→ **Stored data entries**
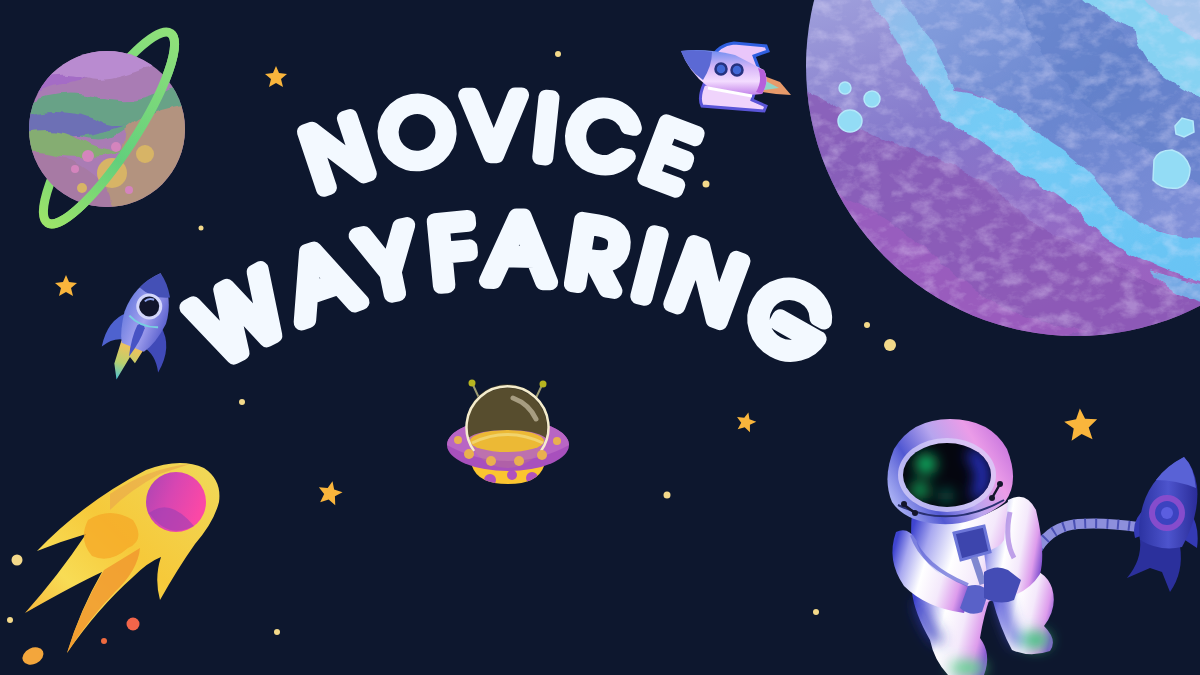
<!DOCTYPE html>
<html lang="en">
<head>
<meta charset="utf-8">
<title>Novice Wayfaring</title>
<style>
:root{--night:#0d172e;--paper:#f3f9ff;--gold:#f9b53c;--cream:#f3d98a;--violet:#8a63c4;--sky:#7fc8f3;--indigo:#3d45bd;--lilac:#b9b4f2;--pink:#ee8fe0;--leaf:#7bd36b}
*{margin:0;padding:0;box-sizing:border-box}
html,body{width:1200px;height:675px;overflow:hidden;background:var(--night)}
.poster{position:relative;width:1200px;height:675px;overflow:hidden;background:var(--night)}
.poster svg{position:absolute;left:0;top:0;width:1200px;height:675px;display:block}
.title text{font-family:"TeX Gyre Adventor","Inter",sans-serif;font-weight:400;fill:var(--paper);stroke:var(--paper);stroke-linejoin:round;stroke-linecap:round;text-anchor:middle}
.title .upper{font-size:82px;letter-spacing:11px;stroke-width:15px}
.title .lower{font-size:88px;letter-spacing:14px;stroke-width:16px}
.star{fill:var(--gold)}
.speck{fill:var(--cream)}
</style>
</head>
<body>
<main class="poster">
<svg class="space" viewBox="0 0 1200 675" aria-hidden="true">
<defs>
<linearGradient id="giant" x1="0" y1="0" x2=".35" y2="1"><stop offset="0" stop-color="#9fa0dc"/><stop offset=".45" stop-color="#8478cb"/><stop offset="1" stop-color="#9a62c0"/></linearGradient>
<linearGradient id="ocean" x1="0" y1="0" x2="1" y2="1"><stop offset="0" stop-color="#8aa3e0"/><stop offset=".5" stop-color="#6a86cf"/><stop offset="1" stop-color="#7f8ed8"/></linearGradient>
<linearGradient id="stream" x1="0" y1="0" x2="1" y2="1"><stop offset="0" stop-color="#9ab8e8"/><stop offset=".4" stop-color="#74cbf5"/><stop offset="1" stop-color="#68c3f4"/></linearGradient>
<linearGradient id="ring" x1="0" x2="1"><stop offset="0" stop-color="#9be36a"/><stop offset=".4" stop-color="#62cf7c"/><stop offset="1" stop-color="#8fe07a"/></linearGradient>
<linearGradient id="tail" x1="1" y1="0" x2="0" y2="1"><stop offset="0" stop-color="#f0d95a"/><stop offset=".45" stop-color="#f6c93a"/><stop offset=".7" stop-color="#f8dc55"/><stop offset="1" stop-color="#f5a52e"/></linearGradient>
<linearGradient id="core" x1="0" x2="1" y2=".4"><stop offset="0" stop-color="#a845b4"/><stop offset=".5" stop-color="#d846b2"/><stop offset="1" stop-color="#fb48a6"/></linearGradient>
<linearGradient id="flame" x1="0" y1="0" x2="0" y2="1"><stop offset="0" stop-color="#f4c15a"/><stop offset=".55" stop-color="#b9d06e"/><stop offset="1" stop-color="#49c3d8"/></linearGradient>
<linearGradient id="hull" x1="0" x2="1"><stop offset="0" stop-color="#6f7fe0"/><stop offset=".5" stop-color="#a5a4f0"/><stop offset="1" stop-color="#5d63cf"/></linearGradient>
<linearGradient id="candy" x1="0" y1="0" x2="0" y2="1"><stop offset="0" stop-color="#6f8df0"/><stop offset=".4" stop-color="#d9b8f8"/><stop offset=".7" stop-color="#f3dcff"/><stop offset="1" stop-color="#c384ea"/></linearGradient>
<linearGradient id="suit" x1="0" y1=".3" x2="1" y2=".6"><stop offset="0" stop-color="#3f45d0"/><stop offset=".16" stop-color="#a9a9f0"/><stop offset=".4" stop-color="#fff"/><stop offset=".65" stop-color="#f4e9fb"/><stop offset=".87" stop-color="#dd9cec"/><stop offset="1" stop-color="#8a58d2"/></linearGradient>
<linearGradient id="helmet" x1="0" y1=".7" x2="1" y2=".2"><stop offset="0" stop-color="#a9b0f4"/><stop offset=".25" stop-color="#5158d2"/><stop offset=".5" stop-color="#b6a5ee"/><stop offset=".75" stop-color="#eb9ce8"/><stop offset="1" stop-color="#c26fdc"/></linearGradient>
<linearGradient id="jet" x1="0" x2="1"><stop offset="0" stop-color="#2c33a2"/><stop offset=".5" stop-color="#4d54cd"/><stop offset="1" stop-color="#2a2c98"/></linearGradient>
<filter id="soft" x="-60%" y="-60%" width="220%" height="220%"><feGaussianBlur stdDeviation="7"/></filter>
<filter id="grain" x="0" y="0" width="100%" height="100%"><feTurbulence type="fractalNoise" baseFrequency=".05 .07" numOctaves="5" seed="4"/><feColorMatrix values="0 0 0 0 .85  0 0 0 0 .8  0 0 0 0 1  0 2.6 0 0 -1.15"/></filter>
<filter id="wash" x="-5%" y="-5%" width="110%" height="110%"><feTurbulence type="fractalNoise" baseFrequency=".05" numOctaves="2" seed="8"/><feDisplacementMap in="SourceGraphic" scale="9" xChannelSelector="R" yChannelSelector="G"/></filter>
<clipPath id="giant-disc"><circle cx="1076" cy="66" r="270"/></clipPath>
<clipPath id="ringed-disc"><circle cx="107" cy="129" r="78"/></clipPath>
<clipPath id="visor-shape"><ellipse cx="947" cy="475" rx="44" ry="32"/></clipPath>
<clipPath id="saucer-base"><path d="M472 466H544Q538 484 508 484T472 466Z"/></clipPath>
<polygon id="star" points="0,-11 3,-4 11,-3 5,2 7,10 0,6 -7,10 -5,2 -11,-3 -3,-4"/>
</defs>

<g id="giant-planet" clip-path="url(#giant-disc)">
<rect x="800" width="400" height="340" fill="url(#giant)"/>
<g filter="url(#wash)">
<path d="M800 90Q835 98 860 128Q900 150 950 162Q1000 188 1030 222Q1080 246 1120 268Q1160 292 1210 302V345H800Z" fill="#8a57b5" opacity=".75"/>
<path d="M830 190Q900 220 950 270T1090 330L1000 350L850 300Z" fill="#a85fc4" opacity=".5"/>
<path d="M890 -10Q930 40 950 88Q1010 100 1048 142Q1090 170 1120 212Q1160 236 1210 240V-10Z" fill="url(#ocean)"/>
<path d="M1010 -10Q1040 60 1080 100T1210 190V100Q1140 60 1080 -10Z" fill="#5f7fc9" opacity=".55"/>
<path d="M858 -10Q890 20 905 60Q925 84 940 118Q985 138 1020 174Q1060 190 1090 224Q1130 262 1210 284V238Q1155 238 1118 208Q1090 168 1048 142Q1010 100 955 92Q938 40 892 -10Z" fill="url(#stream)"/>
<path d="M1074 -10Q1100 18 1134 28Q1140 66 1175 84Q1190 98 1210 98V-10Z" fill="#86d2f2"/>
<path d="M1140 -10Q1165 28 1210 44V-10Z" fill="#a6c5ec"/>
<path d="M1150 270Q1180 280 1210 286V304Q1170 296 1150 270Z" fill="#75a9e4"/>
</g>
<rect x="800" width="400" height="340" filter="url(#grain)" opacity=".32"/>
<g fill="#93dcf5" stroke="#b4e8fa" stroke-width="1.5"><circle cx="845" cy="88" r="6"/><circle cx="872" cy="99" r="8"/><ellipse cx="850" cy="121" rx="12" ry="11"/><path d="M1154 160Q1158 150 1172 150Q1186 154 1190 168Q1190 184 1178 188Q1162 190 1153 180Z"/><path d="M1175 126L1182 118L1193 121L1194 132L1184 137L1176 134Z"/></g>
</g>

<g id="ringed-planet">
<ellipse rx="113" ry="27" transform="translate(109 128) rotate(-57)" fill="none" stroke="url(#ring)" stroke-width="9"/>
<g clip-path="url(#ringed-disc)">
<rect x="28" y="50" width="160" height="160" fill="#a97cb4"/>
<g filter="url(#wash)">
<path d="M20 45H150Q110 75 70 82T20 110Z" fill="#a46cc6"/>
<path d="M20 82Q60 70 85 78T165 60L150 40H90Q60 70 20 82Z" fill="#b98bd0"/>
<path d="M20 106Q60 86 100 98T190 78V110Q150 110 125 130T60 128T20 140Z" fill="#67a287"/>
<path d="M20 118Q60 106 90 118T130 124Q80 142 20 136Z" fill="#6d6fb5"/>
<path d="M20 134Q60 126 80 140T130 150Q90 164 20 150Z" fill="#85ad72"/>
<path d="M125 130Q150 108 190 104V180Q150 214 90 208Q120 170 125 130Z" fill="#b3937f"/>
<path d="M22 152Q60 150 90 172T110 210H40Z" fill="#a77aa4"/>
</g>
<g fill="#d7b466"><circle cx="112" cy="173" r="15"/><circle cx="145" cy="154" r="9"/><circle cx="82" cy="188" r="5"/></g>
<g fill="#d484bd"><circle cx="116" cy="147" r="5"/><circle cx="88" cy="156" r="6"/><circle cx="75" cy="169" r="4"/><circle cx="129" cy="190" r="4"/></g>
</g>
<path transform="translate(109 128) rotate(-57)" d="M-113 0A113 27 0 0 0 113 0" fill="none" stroke="url(#ring)" stroke-width="9"/>
</g>

<g id="stars" class="star">
<use href="#star" x="276" y="77"/><use href="#star" x="66" y="286"/>
<use href="#star" transform="translate(330 493) rotate(12) scale(1.1)"/>
<use href="#star" transform="translate(746 422) rotate(14) scale(.9)"/>
<use href="#star" transform="translate(1081 425) rotate(-4) scale(1.5)"/>
</g>
<g id="specks" class="speck">
<circle cx="558" cy="54" r="3"/><circle cx="201" cy="228" r="2.5"/><circle cx="706" cy="184" r="3.5"/><circle cx="867" cy="325" r="3"/><circle cx="890" cy="345" r="6"/><circle cx="242" cy="402" r="3"/><circle cx="667" cy="495" r="3.5"/><circle cx="816" cy="612" r="3"/><circle cx="277" cy="632" r="3"/><circle cx="17" cy="560" r="5.5"/><circle cx="10" cy="620" r="3"/>
</g>

<g id="candy-rocket">
<path d="M764 76L780 82L791 95L776 94L762 92Z" fill="#e79a6a"/><path d="M764 80L779 88L764 90Z" fill="#8fd3c6"/>
<path d="M712 58Q718 45 734 43L766 46L768 51L754 56L760 72Z" fill="#e9c6fa" stroke="#2f5fe0" stroke-width="3"/>
<path d="M704 84Q698 98 702 106L764 111L766 106L752 100L756 88Z" fill="#f0d4fc" stroke="#5a55d8" stroke-width="3"/>
<path d="M681 51Q705 48 735 55L764 70Q770 80 762 94Q735 97 707 86Q689 72 681 51Z" fill="url(#candy)"/>
<path d="M681 51Q697 49 712 52Q712 66 703 80Q688 70 681 51Z" fill="#5b69d4"/>
<path d="M764 70Q770 80 762 94L756 92Q763 80 758 68Z" fill="#b65fdb"/>
<path d="M708 88L752 96" stroke="#fff" stroke-width="3"/>
<g fill="#4168d6" stroke="#26327f" stroke-width="2.5"><circle cx="721" cy="69" r="5.5"/><circle cx="737" cy="70" r="5.5"/></g>
</g>

<g id="porthole-rocket" transform="translate(147 312) rotate(22)">
<path d="M-13 36H11L8 52L1 48L-3 74L-11 60Z" fill="url(#flame)"/>
<path d="M-18 8Q-34 22 -29 49Q-22 36 -10 34Z" fill="#4e62cf"/><path d="M18 8Q37 22 33 52Q24 36 10 34Z" fill="#404ab8"/>
<path d="M-2 -41Q-22 -20 -21 8Q-18 28 -12 38H12Q20 26 22 4Q20 -22 -2 -41Z" fill="url(#hull)"/>
<path d="M-2 -41Q-12 -31 -16 -20Q0 -14 16 -22Q8 -35 -2 -41Z" fill="#4450b6"/>
<circle cx="0" cy="-6" r="13" fill="#d3d6fb"/><circle cx="0" cy="-6" r="10" fill="#11152c"/><path d="M-6 -9Q-4 -14 2 -14" stroke="#90a4ef" stroke-width="2" fill="none"/>
<path d="M-4 16Q-5 30 0 48Q5 30 4 16Q0 10 -4 16Z" fill="#4753c4"/><path d="M-15 10Q0 17 16 10" fill="none" stroke="#78d0e0" stroke-width="2"/>
</g>

<g id="saucer">
<g stroke="#9b9a72" stroke-width="2"><path d="M480 400L473 385M535 400L542 385"/></g>
<g fill="#b7b51f"><circle cx="472" cy="383" r="3.5"/><circle cx="543" cy="384" r="3.5"/></g>
<path d="M472 466H544Q538 484 508 484T472 466Z" fill="#fbc530"/>
<g clip-path="url(#saucer-base)" fill="#b152bd"><circle cx="490" cy="480" r="6"/><circle cx="512" cy="475" r="5"/><circle cx="532" cy="478" r="6"/></g>
<ellipse cx="508" cy="445" rx="61" ry="26" fill="#a850bd"/>
<path d="M447 445A61 26 0 0 1 569 445Q540 461 508 461T447 445Z" fill="#b865c4"/>
<ellipse cx="507" cy="441" rx="37" ry="11" fill="#f1bd31"/>
<path d="M468 438A41 41 0 1 1 546 438Q535 430 507 430T468 438Z" fill="#3c3928"/>
<path d="M472 443Q507 426 543 443" stroke="#f7dd74" stroke-width="3" fill="none"/>
<circle cx="507" cy="428" r="40" fill="#d3a64a" opacity=".18"/>
<path d="M474 451A41 41 0 1 1 541 451" fill="none" stroke="#f5edcd" stroke-width="2.5"/>
<path d="M513 398Q529 404 536 419" fill="none" stroke="#a79d81" stroke-width="5" stroke-linecap="round"/>
<g fill="#e9b04f"><circle cx="458" cy="440" r="4"/><circle cx="469" cy="454" r="5"/><circle cx="491" cy="461" r="5"/><circle cx="519" cy="461" r="5"/><circle cx="542" cy="455" r="5"/><circle cx="557" cy="441" r="4"/></g>
</g>

<g id="comet">
<path d="M37 551Q84 502 146 470Q180 457 204 468Q222 480 219 502Q214 522 195 544Q178 568 160 600Q154 578 161 557Q148 562 133 577Q98 608 67 653Q80 610 102 572Q76 584 25 613Q58 576 86 534Q62 541 37 551Z" fill="url(#tail)"/>
<path d="M88 520Q110 506 133 520Q146 540 128 548Q110 564 92 556Q78 540 88 520Z" fill="#f6a927" opacity=".75"/>
<path d="M67 653Q80 610 104 570L140 548Q138 570 115 592Q88 620 67 653Z" fill="#f2962e" opacity=".8"/>
<path d="M110 494Q148 468 190 464L160 474Q130 490 110 510Z" fill="#eaa64c" opacity=".6"/>
<circle cx="176" cy="502" r="30" fill="url(#core)"/><path d="M149 513Q170 497 194 526Q168 540 149 513Z" fill="#9c3fb4" opacity=".6"/>
<ellipse cx="33" cy="656" rx="11" ry="8" transform="rotate(-25 33 656)" fill="#f3a63c"/><circle cx="133" cy="624" r="6.5" fill="#f1654a"/><circle cx="104" cy="641" r="3" fill="#ee6a3f"/>
</g>

<g id="astronaut">
<path d="M1038 548Q1052 526 1078 524T1138 527" fill="none" stroke="#8d8fdc" stroke-width="10"/>
<path d="M1038 548Q1052 526 1078 524T1138 527" fill="none" stroke="#4a50b4" stroke-width="10" stroke-dasharray="2 9"/>
<g id="jet-rocket">
<path d="M1150 505Q1130 518 1135 538L1152 532ZM1190 512Q1200 526 1197 548L1182 538Z" fill="#343ab4"/>
<path d="M1140 540L1180 546Q1184 572 1170 592L1162 572L1150 568L1127 578Q1142 560 1140 540Z" fill="#2b309c"/>
<path d="M1184 457Q1152 475 1143 505Q1137 526 1140 540Q1160 552 1182 547Q1200 515 1197 486Q1194 467 1184 457Z" fill="url(#jet)"/>
<path d="M1184 457Q1166 466 1156 480Q1176 480 1196 488Q1194 467 1184 457Z" fill="#5962d6"/>
<circle cx="1167" cy="513" r="15" fill="#3c43c0" stroke="#864ccc" stroke-width="6"/><circle cx="1167" cy="513" r="6" fill="#5b5ee0"/>
</g>
<path d="M1002 572Q1042 560 1052 588Q1058 608 1044 626Q1058 640 1050 651Q1030 658 1012 650Q1000 628 992 598Z" fill="url(#suit)"/>
<path d="M912 592Q914 612 930 640Q934 660 948 675H984Q992 654 980 638Q984 614 990 598L960 580Z" fill="url(#suit)"/>
<g filter="url(#soft)"><ellipse cx="1036" cy="640" rx="14" ry="9" fill="#37c477"/><ellipse cx="968" cy="668" rx="18" ry="7" fill="#4ddc80"/><path d="M1000 590Q1004 620 1018 645" fill="none" stroke="#454ad0" stroke-width="9"/><path d="M920 600Q922 622 940 642" fill="none" stroke="#2e35ba" stroke-width="9"/></g>
<path d="M912 512Q960 535 1008 502Q1030 540 1022 582Q990 612 940 604Q906 580 912 512Z" fill="url(#suit)"/>
<path d="M1008 500Q1026 490 1036 510Q1046 552 1040 574Q1030 590 1012 596L988 582L984 552Q1000 548 1004 540Z" fill="url(#suit)"/>
<path d="M1010 512Q1004 540 1014 558" stroke="#a57ce0" stroke-width="5" fill="none" opacity=".7"/>
<path d="M896 532Q908 526 916 540Q922 562 940 574L972 588L964 613Q926 608 904 586Q886 560 896 532Z" fill="url(#suit)"/>
<path d="M912 535Q922 566 968 585" stroke="#6065d6" stroke-width="4" fill="none" opacity=".7"/>
<path d="M954 533L984 526L990 552L961 560Z" fill="#3d45ad" stroke="#6c76d8" stroke-width="3"/><path d="M974 557L983 584" stroke="#8088d0" stroke-width="7"/>
<path d="M968 586Q984 582 988 594L982 612Q970 617 960 608Z" fill="#5961c8"/>
<path d="M984 572Q996 564 1008 570L1021 580L1014 600Q1000 606 984 598Z" fill="#444cb5"/>
<path d="M950 419Q990 419 1007 449Q1020 482 1005 502Q975 526 940 524Q905 522 892 502Q882 478 894 449Q912 419 950 419Z" fill="url(#helmet)"/>
<path d="M898 505Q950 530 1004 500" fill="none" stroke="#293071" stroke-width="2"/>
<ellipse cx="947" cy="475" rx="49" ry="37" fill="#d9d0fa" opacity=".75"/>
<ellipse cx="947" cy="475" rx="44" ry="32" fill="#05060f"/>
<g clip-path="url(#visor-shape)"><g filter="url(#soft)"><circle cx="926" cy="464" r="10" fill="#19c66c"/><circle cx="920" cy="490" r="9" fill="#13a85a"/><circle cx="946" cy="496" r="6" fill="#178a6a"/><path d="M970 452Q992 470 976 498" fill="none" stroke="#2a35d8" stroke-width="12"/></g></g>
<g fill="none" stroke="#14162c" stroke-width="2.5"><path d="M903 504L915 513M1000 484L992 498"/></g><g fill="#14162c"><circle cx="904" cy="504" r="3"/><circle cx="915" cy="513" r="3"/><circle cx="1000" cy="484" r="3"/><circle cx="992" cy="498" r="3"/></g>
</g>
</svg>

<h1 class="title">
<svg viewBox="0 0 1200 675">
<defs><path id="upper-arc" d="M280 211A466 466 0 0 1 720 211"/><path id="lower-arc" d="M172 400A547 547 0 0 1 852 400"/></defs>
<text class="upper"><textPath href="#upper-arc" startOffset="51%">NOVICE</textPath></text>
<text class="lower"><textPath href="#lower-arc" startOffset="51%">WAYFARING</textPath></text>
</svg>
</h1>
</main>
</body>
</html>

→ **Task description**
Tell how many lines in the data above hold "font". Nothing but the number.

→ **Output**
3